*** Opening of Dataset ***

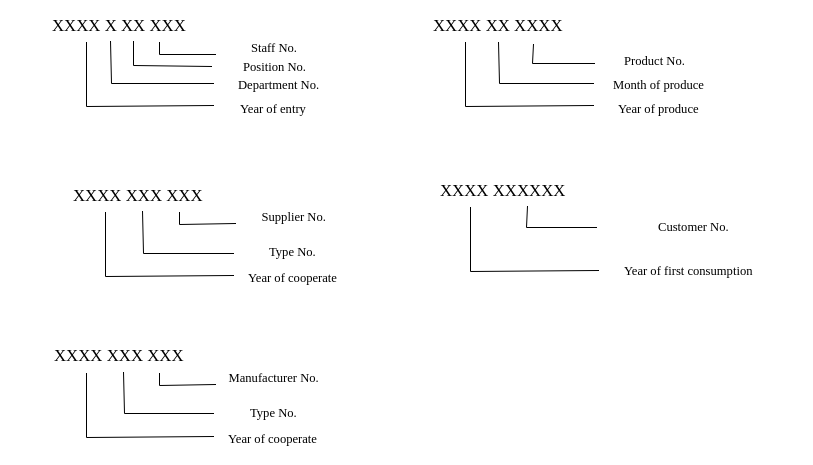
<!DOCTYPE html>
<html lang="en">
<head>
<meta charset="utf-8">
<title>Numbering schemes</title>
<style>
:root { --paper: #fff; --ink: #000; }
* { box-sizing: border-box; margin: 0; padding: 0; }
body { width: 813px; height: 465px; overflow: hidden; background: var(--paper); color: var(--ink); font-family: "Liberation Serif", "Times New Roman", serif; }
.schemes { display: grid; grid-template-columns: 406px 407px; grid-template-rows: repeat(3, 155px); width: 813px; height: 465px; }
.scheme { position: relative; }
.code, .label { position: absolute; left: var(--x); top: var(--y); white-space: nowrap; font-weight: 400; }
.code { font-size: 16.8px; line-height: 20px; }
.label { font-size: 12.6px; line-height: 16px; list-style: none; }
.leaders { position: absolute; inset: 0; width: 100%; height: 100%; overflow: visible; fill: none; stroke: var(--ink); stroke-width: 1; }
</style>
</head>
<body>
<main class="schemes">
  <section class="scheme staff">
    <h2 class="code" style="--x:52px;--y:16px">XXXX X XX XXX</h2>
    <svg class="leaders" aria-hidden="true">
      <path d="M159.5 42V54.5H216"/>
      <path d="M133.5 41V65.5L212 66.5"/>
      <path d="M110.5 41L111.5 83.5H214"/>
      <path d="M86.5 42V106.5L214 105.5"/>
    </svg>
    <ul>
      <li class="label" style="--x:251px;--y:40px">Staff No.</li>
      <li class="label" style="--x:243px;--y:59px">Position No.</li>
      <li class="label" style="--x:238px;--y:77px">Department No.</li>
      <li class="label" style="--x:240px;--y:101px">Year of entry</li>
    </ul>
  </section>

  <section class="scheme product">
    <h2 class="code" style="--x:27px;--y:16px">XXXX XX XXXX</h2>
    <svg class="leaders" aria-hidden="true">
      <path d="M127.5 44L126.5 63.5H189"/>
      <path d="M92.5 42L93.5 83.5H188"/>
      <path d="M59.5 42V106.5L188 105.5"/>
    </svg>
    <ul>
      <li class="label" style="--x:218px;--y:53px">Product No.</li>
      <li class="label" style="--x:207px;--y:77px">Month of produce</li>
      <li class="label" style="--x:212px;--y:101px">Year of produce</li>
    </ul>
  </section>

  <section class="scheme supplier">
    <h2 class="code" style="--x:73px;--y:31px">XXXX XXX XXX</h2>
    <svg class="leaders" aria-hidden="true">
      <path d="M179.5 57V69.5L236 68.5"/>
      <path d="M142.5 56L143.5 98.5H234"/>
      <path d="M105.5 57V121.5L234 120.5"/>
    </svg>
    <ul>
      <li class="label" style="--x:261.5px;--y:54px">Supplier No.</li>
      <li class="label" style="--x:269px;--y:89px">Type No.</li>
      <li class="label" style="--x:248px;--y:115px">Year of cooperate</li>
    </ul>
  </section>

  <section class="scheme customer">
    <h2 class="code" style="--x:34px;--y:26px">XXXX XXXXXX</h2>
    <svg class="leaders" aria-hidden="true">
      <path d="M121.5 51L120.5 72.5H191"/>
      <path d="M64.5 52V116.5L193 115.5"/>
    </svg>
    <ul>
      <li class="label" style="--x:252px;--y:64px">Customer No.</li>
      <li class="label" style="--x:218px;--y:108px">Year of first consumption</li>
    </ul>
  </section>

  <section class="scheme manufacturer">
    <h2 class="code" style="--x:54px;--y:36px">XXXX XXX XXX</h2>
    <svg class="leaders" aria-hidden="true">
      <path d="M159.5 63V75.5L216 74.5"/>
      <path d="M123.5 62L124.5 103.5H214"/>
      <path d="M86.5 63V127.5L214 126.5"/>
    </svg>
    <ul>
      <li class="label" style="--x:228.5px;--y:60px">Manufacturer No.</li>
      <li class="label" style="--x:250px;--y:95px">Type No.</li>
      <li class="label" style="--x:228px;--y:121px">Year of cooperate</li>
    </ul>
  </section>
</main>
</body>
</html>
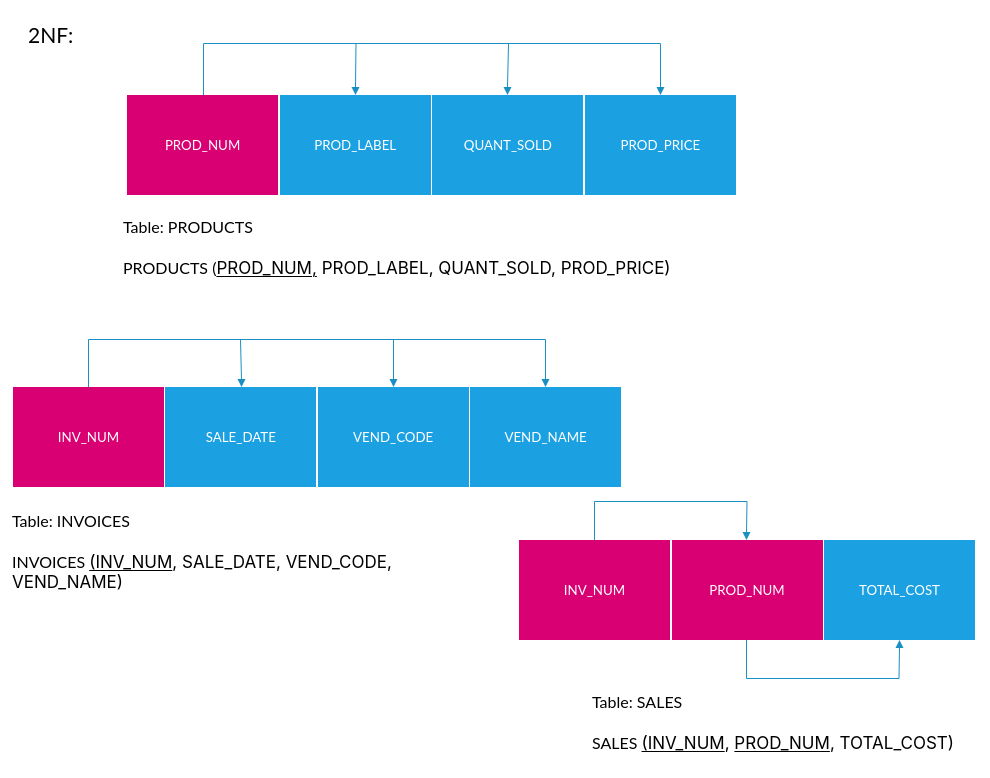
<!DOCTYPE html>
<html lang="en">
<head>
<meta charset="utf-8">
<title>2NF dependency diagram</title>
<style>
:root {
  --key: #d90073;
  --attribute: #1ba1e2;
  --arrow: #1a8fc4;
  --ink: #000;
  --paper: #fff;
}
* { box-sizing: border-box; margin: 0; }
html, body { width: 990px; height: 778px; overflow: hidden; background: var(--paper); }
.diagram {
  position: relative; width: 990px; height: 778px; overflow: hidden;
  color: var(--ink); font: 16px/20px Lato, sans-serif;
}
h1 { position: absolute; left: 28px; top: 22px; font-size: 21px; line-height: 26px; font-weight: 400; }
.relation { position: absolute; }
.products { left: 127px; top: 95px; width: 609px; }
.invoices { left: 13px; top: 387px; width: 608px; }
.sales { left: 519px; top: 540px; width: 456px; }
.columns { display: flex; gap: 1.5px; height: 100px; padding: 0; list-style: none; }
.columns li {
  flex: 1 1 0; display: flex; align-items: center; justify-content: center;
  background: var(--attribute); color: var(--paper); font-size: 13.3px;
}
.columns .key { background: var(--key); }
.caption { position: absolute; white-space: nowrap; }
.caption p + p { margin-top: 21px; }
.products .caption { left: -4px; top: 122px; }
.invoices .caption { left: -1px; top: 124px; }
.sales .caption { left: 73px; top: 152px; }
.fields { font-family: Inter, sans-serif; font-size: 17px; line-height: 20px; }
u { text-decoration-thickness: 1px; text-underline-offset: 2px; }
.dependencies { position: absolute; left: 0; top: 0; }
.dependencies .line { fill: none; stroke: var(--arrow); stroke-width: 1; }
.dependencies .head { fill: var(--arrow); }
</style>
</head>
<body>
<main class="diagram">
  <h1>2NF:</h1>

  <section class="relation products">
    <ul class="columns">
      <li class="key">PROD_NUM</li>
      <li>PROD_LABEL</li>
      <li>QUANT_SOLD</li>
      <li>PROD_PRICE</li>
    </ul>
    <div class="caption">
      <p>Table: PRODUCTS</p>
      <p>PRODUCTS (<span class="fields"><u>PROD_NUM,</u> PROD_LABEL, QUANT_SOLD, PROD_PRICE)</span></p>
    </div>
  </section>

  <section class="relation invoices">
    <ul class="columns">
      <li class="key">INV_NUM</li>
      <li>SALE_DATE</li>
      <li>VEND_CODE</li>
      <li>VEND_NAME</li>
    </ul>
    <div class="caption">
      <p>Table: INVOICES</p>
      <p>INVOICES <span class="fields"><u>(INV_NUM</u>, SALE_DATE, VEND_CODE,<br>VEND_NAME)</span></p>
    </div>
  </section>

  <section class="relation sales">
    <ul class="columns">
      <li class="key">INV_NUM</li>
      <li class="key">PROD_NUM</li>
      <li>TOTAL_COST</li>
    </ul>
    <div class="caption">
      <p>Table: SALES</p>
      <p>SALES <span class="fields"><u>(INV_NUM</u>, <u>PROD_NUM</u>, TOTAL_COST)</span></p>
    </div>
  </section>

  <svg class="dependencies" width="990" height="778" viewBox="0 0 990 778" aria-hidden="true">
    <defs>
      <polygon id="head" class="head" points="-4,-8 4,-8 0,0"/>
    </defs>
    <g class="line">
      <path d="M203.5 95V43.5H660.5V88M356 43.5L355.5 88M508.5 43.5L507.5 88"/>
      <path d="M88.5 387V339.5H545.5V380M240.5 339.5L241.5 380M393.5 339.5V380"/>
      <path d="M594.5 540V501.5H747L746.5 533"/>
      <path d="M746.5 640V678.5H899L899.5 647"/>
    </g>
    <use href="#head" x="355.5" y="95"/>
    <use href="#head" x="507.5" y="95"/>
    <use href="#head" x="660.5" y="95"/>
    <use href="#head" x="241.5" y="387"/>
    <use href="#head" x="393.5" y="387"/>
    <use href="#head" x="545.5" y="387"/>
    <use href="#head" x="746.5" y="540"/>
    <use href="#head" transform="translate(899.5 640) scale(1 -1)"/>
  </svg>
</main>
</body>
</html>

*** Close of Dataset ***

_Activity_
Tally the lines of the preceding listing in which the word "columns" appears; state nothing but the total.

_Expected answer_
7